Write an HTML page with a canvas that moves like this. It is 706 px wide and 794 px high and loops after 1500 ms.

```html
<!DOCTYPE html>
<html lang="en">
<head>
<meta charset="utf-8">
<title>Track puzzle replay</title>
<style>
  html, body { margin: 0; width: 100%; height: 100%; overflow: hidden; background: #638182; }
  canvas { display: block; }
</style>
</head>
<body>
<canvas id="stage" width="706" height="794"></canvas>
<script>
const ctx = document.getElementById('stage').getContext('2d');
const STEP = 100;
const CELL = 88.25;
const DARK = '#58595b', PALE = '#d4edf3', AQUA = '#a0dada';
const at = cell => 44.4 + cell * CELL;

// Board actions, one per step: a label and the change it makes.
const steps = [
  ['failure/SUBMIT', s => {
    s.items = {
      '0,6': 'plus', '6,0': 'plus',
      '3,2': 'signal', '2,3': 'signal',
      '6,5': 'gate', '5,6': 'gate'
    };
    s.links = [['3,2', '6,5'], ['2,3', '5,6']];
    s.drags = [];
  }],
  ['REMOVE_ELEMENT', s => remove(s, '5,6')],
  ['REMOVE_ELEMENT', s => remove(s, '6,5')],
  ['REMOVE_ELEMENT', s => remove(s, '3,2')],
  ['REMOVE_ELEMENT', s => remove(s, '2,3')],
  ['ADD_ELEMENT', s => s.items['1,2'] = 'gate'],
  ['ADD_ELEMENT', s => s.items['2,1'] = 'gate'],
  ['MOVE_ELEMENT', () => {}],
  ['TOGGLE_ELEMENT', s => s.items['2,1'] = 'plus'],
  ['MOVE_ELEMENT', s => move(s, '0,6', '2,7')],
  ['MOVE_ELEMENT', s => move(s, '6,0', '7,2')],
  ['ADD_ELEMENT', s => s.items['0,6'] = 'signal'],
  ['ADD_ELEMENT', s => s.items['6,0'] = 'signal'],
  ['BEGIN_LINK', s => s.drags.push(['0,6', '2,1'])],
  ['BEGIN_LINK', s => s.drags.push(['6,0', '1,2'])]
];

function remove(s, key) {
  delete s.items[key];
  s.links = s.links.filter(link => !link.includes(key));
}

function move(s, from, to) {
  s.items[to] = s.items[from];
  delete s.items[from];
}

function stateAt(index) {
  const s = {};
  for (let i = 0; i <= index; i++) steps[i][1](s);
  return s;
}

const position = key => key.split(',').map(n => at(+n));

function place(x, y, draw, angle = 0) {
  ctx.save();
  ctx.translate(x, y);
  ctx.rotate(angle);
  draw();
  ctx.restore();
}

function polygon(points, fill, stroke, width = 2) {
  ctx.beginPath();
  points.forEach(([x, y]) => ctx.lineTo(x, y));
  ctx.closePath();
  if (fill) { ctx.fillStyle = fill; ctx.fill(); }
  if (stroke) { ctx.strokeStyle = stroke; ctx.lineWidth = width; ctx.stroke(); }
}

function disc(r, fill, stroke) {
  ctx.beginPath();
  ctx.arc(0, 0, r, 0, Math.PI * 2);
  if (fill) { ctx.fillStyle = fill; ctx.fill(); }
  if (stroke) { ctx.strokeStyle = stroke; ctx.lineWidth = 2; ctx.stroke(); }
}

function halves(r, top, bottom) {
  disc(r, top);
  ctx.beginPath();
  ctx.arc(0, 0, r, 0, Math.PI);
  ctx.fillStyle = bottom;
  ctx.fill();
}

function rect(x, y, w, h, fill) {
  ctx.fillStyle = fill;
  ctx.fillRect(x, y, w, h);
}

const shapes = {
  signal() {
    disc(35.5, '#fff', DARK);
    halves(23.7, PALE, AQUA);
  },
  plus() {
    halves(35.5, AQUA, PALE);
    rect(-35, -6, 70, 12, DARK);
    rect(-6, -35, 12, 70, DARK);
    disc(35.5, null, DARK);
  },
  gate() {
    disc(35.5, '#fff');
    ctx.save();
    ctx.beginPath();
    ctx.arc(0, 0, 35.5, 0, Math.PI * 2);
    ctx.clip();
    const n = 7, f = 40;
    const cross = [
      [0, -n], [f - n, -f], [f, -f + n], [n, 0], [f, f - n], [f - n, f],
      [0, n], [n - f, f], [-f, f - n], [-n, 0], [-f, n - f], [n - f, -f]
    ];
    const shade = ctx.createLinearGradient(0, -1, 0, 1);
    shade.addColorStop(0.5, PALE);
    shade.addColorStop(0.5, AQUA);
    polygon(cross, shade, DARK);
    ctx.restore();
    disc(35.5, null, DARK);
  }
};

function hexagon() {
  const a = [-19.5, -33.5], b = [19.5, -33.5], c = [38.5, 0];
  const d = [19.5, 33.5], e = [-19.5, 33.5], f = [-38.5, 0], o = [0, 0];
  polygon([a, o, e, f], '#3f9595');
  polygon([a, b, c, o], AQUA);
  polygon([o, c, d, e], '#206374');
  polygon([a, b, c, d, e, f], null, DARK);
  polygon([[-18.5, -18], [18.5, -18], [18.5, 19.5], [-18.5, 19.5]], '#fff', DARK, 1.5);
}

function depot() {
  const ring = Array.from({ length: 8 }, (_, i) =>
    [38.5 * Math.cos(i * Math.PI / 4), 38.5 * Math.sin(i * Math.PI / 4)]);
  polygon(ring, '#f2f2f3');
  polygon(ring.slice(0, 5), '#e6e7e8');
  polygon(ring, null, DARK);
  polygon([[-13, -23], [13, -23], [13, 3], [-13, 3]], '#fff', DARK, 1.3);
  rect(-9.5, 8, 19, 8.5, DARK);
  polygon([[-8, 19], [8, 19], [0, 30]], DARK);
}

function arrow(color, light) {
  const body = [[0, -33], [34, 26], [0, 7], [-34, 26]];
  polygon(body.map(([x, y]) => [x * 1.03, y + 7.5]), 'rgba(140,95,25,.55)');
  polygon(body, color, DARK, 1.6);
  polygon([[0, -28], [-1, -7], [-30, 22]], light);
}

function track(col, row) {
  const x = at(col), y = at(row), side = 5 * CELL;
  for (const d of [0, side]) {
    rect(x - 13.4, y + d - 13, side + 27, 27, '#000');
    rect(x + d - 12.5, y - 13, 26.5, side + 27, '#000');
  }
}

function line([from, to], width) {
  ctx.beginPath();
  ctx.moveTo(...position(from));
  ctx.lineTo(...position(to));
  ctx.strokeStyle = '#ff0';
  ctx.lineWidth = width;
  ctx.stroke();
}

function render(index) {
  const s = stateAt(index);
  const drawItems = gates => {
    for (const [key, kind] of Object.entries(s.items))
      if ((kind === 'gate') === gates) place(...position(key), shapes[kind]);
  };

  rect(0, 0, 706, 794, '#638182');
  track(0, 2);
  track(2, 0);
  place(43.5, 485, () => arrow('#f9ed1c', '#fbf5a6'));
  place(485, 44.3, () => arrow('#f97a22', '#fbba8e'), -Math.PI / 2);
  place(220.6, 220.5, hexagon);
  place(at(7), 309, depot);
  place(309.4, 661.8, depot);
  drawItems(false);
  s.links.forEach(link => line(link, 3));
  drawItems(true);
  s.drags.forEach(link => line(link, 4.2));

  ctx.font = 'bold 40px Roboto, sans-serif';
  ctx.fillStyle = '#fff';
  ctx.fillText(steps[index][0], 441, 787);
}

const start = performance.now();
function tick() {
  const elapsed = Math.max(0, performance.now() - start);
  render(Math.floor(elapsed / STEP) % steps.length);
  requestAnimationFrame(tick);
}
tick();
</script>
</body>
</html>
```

********************

--- Directions for this task ---
Within the material, how many lines hold "from"? Say only the number.

--- Result of the exercise ---
6